Dataset items
=====

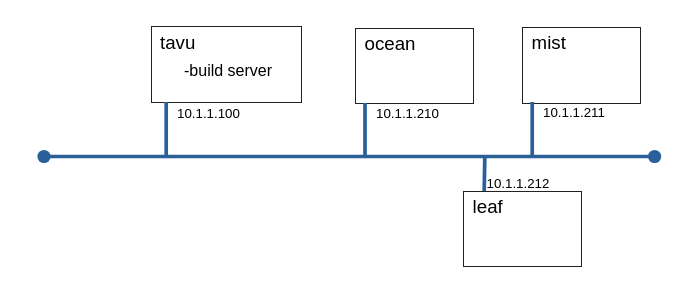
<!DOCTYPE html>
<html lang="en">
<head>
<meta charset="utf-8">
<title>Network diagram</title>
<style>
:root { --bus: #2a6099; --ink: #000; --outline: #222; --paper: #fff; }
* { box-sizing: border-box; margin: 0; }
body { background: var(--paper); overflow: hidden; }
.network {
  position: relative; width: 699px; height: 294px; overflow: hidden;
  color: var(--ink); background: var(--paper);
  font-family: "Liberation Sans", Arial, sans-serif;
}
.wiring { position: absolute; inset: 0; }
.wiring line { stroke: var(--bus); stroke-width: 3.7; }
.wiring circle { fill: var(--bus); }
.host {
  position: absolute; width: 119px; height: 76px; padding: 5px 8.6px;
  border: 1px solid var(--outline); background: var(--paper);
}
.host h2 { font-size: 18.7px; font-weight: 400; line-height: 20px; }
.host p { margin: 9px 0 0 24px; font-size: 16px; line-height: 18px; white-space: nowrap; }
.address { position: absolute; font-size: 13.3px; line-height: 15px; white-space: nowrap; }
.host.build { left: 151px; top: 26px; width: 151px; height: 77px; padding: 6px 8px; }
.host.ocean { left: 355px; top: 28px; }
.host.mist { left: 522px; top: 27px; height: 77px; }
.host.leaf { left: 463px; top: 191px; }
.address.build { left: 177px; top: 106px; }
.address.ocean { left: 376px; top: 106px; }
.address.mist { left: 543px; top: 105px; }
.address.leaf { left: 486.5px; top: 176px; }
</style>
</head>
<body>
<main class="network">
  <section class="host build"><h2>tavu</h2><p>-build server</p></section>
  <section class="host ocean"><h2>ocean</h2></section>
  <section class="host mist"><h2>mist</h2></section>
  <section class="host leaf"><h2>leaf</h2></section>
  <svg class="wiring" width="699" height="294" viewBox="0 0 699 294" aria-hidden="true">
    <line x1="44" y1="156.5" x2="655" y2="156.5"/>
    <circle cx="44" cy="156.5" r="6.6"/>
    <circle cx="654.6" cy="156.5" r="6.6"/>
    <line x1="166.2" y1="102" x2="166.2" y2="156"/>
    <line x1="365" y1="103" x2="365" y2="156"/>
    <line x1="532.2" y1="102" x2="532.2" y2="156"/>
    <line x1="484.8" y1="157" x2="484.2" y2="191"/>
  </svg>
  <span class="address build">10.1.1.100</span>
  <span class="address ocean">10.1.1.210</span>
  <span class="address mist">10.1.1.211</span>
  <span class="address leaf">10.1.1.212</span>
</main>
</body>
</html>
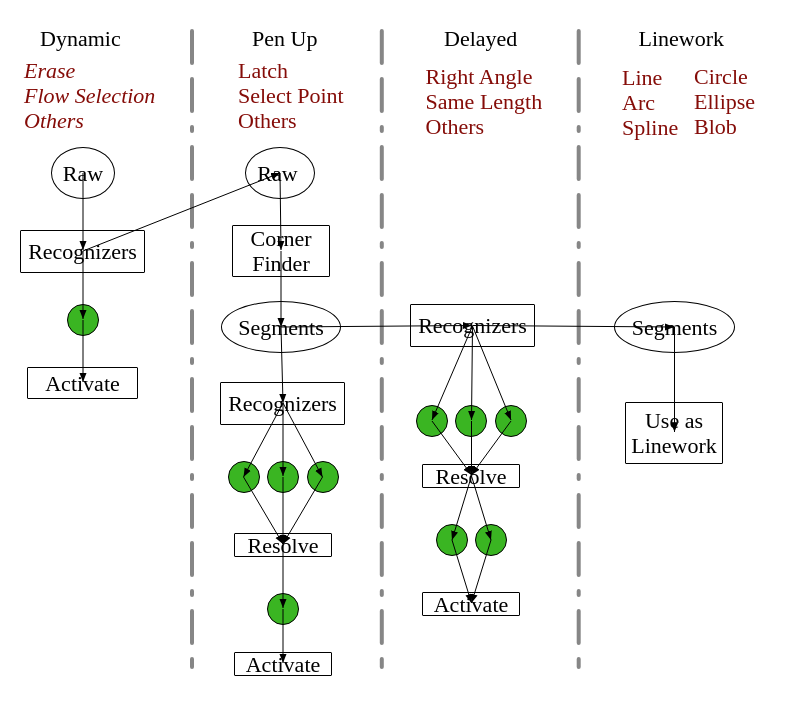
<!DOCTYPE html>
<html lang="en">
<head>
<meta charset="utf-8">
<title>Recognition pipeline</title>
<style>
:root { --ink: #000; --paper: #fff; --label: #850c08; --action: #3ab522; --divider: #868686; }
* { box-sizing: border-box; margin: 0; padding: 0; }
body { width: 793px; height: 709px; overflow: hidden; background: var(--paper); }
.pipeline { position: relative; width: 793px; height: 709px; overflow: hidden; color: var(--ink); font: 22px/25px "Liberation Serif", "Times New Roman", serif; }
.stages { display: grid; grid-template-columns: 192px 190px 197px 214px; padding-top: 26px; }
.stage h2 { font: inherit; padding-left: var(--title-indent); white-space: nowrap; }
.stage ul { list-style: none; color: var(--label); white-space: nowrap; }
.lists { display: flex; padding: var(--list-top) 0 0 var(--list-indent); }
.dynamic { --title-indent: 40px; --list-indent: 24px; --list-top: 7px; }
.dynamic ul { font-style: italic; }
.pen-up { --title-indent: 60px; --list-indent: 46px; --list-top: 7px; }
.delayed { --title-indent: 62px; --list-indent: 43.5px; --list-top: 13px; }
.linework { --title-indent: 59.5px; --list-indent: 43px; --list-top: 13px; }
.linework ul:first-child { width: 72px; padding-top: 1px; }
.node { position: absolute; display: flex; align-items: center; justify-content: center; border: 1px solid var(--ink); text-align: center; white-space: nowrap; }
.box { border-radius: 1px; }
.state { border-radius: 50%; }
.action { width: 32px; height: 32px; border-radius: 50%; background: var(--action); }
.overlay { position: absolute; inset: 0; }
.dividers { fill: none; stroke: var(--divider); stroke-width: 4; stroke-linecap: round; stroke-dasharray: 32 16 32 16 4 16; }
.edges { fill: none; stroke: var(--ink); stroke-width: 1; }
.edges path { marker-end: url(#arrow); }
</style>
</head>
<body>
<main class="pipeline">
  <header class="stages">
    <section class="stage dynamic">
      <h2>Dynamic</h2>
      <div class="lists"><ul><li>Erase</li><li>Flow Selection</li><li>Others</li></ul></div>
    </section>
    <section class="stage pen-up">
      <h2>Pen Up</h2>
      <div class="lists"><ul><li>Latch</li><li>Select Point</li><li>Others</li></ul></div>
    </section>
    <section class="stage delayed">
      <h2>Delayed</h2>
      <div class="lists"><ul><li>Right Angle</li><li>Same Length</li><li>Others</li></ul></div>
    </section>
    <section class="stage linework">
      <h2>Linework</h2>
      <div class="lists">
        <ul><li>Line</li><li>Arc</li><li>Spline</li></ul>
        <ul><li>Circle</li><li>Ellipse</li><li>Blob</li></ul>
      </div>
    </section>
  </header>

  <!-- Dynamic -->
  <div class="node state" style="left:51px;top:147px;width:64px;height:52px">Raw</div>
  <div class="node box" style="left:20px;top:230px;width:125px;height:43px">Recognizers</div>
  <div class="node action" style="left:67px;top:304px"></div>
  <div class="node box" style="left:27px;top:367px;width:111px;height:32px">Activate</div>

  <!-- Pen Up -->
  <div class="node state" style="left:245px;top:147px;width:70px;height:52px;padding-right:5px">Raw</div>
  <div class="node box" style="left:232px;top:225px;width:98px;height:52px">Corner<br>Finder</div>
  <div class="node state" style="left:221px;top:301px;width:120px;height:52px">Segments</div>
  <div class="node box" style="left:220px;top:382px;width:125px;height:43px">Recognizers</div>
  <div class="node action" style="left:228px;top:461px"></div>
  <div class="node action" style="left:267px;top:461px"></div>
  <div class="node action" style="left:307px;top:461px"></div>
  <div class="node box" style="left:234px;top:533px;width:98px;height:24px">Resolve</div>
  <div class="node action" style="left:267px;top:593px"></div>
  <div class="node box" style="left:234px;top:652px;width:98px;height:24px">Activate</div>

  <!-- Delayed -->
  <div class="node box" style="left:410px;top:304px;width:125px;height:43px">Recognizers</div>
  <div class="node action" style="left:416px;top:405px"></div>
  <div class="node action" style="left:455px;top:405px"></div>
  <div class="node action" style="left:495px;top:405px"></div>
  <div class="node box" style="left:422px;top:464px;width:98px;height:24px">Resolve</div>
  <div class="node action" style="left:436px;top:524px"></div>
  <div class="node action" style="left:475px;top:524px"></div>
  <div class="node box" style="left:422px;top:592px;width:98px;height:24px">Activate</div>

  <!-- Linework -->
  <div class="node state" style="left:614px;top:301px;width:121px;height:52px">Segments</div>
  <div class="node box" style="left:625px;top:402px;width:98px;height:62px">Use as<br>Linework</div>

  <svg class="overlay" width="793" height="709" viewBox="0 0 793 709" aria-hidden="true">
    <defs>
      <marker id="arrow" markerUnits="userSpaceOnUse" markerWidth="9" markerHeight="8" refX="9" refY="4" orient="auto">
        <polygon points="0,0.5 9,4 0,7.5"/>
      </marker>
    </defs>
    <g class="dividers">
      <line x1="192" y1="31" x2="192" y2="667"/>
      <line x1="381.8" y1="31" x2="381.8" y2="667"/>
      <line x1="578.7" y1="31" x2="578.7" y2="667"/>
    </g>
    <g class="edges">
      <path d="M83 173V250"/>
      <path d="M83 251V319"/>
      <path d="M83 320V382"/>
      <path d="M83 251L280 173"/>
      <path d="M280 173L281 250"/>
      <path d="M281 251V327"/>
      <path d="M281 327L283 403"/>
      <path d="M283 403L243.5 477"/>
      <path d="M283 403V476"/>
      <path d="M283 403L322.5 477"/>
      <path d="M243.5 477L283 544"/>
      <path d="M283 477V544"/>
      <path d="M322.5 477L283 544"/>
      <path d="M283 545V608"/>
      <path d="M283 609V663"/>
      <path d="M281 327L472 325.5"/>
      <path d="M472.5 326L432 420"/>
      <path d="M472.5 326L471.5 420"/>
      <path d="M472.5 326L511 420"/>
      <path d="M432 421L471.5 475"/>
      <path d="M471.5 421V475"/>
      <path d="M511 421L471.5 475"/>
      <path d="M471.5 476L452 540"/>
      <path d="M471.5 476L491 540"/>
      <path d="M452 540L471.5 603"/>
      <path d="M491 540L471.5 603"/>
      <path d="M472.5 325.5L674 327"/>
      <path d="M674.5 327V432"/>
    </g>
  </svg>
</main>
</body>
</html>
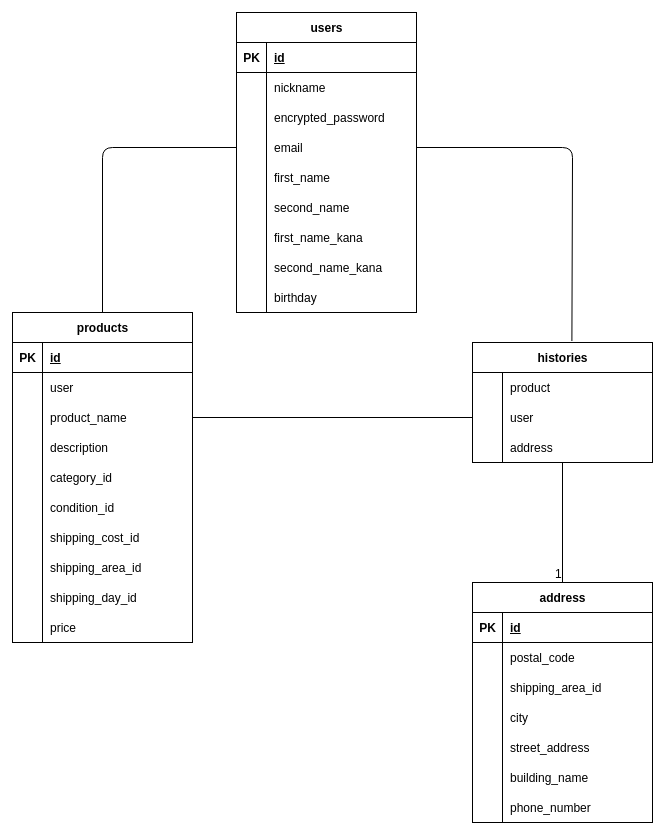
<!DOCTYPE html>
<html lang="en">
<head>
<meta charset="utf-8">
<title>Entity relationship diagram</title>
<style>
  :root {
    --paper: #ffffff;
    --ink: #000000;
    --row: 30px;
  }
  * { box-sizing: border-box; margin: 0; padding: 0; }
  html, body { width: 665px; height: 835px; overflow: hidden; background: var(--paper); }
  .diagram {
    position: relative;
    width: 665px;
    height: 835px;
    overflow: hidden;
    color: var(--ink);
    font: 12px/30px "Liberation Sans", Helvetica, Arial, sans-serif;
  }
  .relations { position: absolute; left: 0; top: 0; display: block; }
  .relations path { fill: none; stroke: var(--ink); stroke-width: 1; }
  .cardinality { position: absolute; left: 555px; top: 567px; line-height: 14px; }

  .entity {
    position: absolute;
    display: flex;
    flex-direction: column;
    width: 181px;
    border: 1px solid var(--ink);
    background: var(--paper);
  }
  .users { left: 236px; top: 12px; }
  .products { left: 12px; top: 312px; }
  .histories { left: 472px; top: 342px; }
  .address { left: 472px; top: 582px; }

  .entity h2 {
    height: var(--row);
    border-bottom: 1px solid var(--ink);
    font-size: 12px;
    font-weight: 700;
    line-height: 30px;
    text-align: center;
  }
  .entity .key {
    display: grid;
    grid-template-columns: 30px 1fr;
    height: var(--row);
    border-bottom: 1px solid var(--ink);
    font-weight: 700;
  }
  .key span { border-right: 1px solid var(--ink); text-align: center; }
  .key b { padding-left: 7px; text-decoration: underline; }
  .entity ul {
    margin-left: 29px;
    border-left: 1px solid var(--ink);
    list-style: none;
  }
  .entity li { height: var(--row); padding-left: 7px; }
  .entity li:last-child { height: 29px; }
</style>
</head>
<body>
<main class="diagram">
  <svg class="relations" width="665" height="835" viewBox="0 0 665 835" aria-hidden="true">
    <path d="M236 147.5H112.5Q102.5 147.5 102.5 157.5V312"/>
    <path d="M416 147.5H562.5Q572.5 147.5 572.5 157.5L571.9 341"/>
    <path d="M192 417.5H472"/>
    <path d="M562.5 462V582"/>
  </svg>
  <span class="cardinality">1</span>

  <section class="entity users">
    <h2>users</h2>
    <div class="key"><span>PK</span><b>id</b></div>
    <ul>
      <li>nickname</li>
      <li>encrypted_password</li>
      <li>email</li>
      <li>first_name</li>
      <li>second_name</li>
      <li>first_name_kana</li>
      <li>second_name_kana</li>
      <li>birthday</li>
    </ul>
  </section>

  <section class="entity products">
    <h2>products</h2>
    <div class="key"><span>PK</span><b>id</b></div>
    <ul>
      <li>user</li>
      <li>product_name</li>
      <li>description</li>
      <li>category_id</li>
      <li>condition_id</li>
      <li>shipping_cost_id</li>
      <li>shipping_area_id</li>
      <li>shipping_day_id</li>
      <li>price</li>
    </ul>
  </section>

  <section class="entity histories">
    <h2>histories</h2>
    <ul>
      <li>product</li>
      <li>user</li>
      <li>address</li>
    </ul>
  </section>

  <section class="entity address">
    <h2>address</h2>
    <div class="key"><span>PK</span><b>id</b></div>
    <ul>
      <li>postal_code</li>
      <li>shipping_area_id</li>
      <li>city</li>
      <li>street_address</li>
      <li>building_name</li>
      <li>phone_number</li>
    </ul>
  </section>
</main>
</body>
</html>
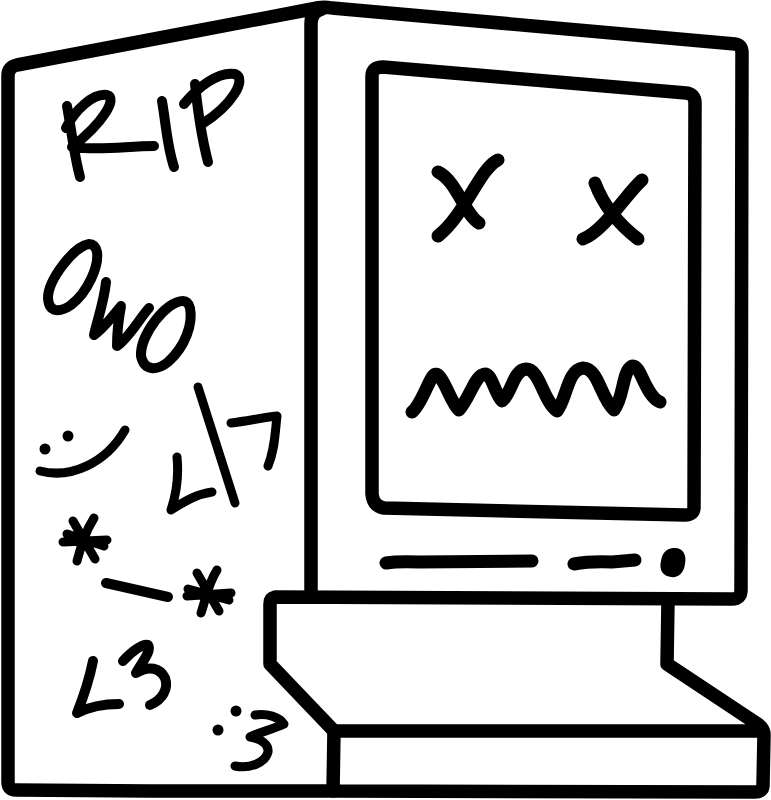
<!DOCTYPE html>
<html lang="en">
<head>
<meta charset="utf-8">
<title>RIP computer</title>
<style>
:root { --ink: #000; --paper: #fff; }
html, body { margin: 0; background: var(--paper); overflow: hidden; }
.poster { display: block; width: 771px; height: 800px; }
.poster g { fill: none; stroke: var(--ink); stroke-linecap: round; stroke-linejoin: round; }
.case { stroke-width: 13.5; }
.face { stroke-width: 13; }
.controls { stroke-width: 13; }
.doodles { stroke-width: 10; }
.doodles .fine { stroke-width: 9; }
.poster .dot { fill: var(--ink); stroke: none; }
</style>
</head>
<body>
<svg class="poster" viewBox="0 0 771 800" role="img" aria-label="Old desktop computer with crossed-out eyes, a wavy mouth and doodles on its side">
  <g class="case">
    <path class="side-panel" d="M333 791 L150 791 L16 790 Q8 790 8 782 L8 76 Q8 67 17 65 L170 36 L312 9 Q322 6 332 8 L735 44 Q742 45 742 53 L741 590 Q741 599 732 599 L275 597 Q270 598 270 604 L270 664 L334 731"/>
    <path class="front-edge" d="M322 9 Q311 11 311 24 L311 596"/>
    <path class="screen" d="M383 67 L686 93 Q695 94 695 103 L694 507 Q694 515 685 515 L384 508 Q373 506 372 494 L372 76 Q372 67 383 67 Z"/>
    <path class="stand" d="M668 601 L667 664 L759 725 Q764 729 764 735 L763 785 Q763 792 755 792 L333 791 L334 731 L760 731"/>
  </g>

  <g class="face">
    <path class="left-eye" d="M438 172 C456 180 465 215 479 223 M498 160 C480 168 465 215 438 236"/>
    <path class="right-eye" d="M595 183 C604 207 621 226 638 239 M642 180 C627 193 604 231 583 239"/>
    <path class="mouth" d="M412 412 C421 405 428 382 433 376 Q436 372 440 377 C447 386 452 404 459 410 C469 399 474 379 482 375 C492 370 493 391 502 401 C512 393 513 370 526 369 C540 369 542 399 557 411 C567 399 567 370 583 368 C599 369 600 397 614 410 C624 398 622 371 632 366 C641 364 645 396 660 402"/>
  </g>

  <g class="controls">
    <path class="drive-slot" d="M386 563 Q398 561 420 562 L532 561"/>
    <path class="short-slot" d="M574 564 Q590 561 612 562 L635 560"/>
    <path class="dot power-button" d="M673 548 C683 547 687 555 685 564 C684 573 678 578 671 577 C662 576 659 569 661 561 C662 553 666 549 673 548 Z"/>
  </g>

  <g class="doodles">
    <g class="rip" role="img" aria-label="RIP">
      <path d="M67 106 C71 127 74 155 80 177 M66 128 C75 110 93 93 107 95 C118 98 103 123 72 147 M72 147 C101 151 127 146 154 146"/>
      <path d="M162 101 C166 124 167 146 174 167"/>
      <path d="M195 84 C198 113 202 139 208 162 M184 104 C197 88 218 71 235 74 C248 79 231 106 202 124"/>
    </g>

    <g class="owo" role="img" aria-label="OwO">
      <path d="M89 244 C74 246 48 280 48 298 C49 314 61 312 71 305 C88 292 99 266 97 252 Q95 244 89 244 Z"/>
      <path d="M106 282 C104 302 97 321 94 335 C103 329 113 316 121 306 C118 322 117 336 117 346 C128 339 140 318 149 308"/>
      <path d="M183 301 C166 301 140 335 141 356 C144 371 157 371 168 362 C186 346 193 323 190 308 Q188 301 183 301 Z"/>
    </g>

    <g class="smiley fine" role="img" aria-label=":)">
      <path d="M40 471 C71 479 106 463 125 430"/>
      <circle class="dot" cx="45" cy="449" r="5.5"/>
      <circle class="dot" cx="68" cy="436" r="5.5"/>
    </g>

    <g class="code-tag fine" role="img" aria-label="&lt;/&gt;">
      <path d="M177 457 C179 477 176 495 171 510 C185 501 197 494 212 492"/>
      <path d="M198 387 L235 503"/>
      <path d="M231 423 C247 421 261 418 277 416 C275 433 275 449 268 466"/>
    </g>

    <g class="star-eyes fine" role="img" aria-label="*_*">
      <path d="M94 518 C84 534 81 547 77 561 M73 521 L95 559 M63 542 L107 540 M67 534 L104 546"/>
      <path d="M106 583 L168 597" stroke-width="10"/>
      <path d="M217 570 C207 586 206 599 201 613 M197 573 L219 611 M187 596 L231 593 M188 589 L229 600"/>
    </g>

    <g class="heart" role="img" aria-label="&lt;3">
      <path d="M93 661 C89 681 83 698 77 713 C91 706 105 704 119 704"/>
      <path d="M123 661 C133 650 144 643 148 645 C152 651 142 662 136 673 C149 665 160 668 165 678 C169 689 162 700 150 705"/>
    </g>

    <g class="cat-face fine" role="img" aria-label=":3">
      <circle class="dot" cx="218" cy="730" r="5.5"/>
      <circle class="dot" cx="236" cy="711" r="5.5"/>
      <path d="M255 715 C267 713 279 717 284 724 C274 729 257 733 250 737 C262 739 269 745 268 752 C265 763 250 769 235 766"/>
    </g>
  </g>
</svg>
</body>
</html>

=====

◆ **WHAT YOU WILL DO**: Your answer should be the lines above, from the line containing "0; background: var(--paper);" up to and including the line containing "564 Q590 561", reproduced exactly and with nothing else.

◆ **YOUR RESPONSE**:
html, body { margin: 0; background: var(--paper); overflow: hidden; }
.poster { display: block; width: 771px; height: 800px; }
.poster g { fill: none; stroke: var(--ink); stroke-linecap: round; stroke-linejoin: round; }
.case { stroke-width: 13.5; }
.face { stroke-width: 13; }
.controls { stroke-width: 13; }
.doodles { stroke-width: 10; }
.doodles .fine { stroke-width: 9; }
.poster .dot { fill: var(--ink); stroke: none; }
</style>
</head>
<body>
<svg class="poster" viewBox="0 0 771 800" role="img" aria-label="Old desktop computer with crossed-out eyes, a wavy mouth and doodles on its side">
  <g class="case">
    <path class="side-panel" d="M333 791 L150 791 L16 790 Q8 790 8 782 L8 76 Q8 67 17 65 L170 36 L312 9 Q322 6 332 8 L735 44 Q742 45 742 53 L741 590 Q741 599 732 599 L275 597 Q270 598 270 604 L270 664 L334 731"/>
    <path class="front-edge" d="M322 9 Q311 11 311 24 L311 596"/>
    <path class="screen" d="M383 67 L686 93 Q695 94 695 103 L694 507 Q694 515 685 515 L384 508 Q373 506 372 494 L372 76 Q372 67 383 67 Z"/>
    <path class="stand" d="M668 601 L667 664 L759 725 Q764 729 764 735 L763 785 Q763 792 755 792 L333 791 L334 731 L760 731"/>
  </g>

  <g class="face">
    <path class="left-eye" d="M438 172 C456 180 465 215 479 223 M498 160 C480 168 465 215 438 236"/>
    <path class="right-eye" d="M595 183 C604 207 621 226 638 239 M642 180 C627 193 604 231 583 239"/>
    <path class="mouth" d="M412 412 C421 405 428 382 433 376 Q436 372 440 377 C447 386 452 404 459 410 C469 399 474 379 482 375 C492 370 493 391 502 401 C512 393 513 370 526 369 C540 369 542 399 557 411 C567 399 567 370 583 368 C599 369 600 397 614 410 C624 398 622 371 632 366 C641 364 645 396 660 402"/>
  </g>

  <g class="controls">
    <path class="drive-slot" d="M386 563 Q398 561 420 562 L532 561"/>
    <path class="short-slot" d="M574 564 Q590 561 612 562 L635 560"/>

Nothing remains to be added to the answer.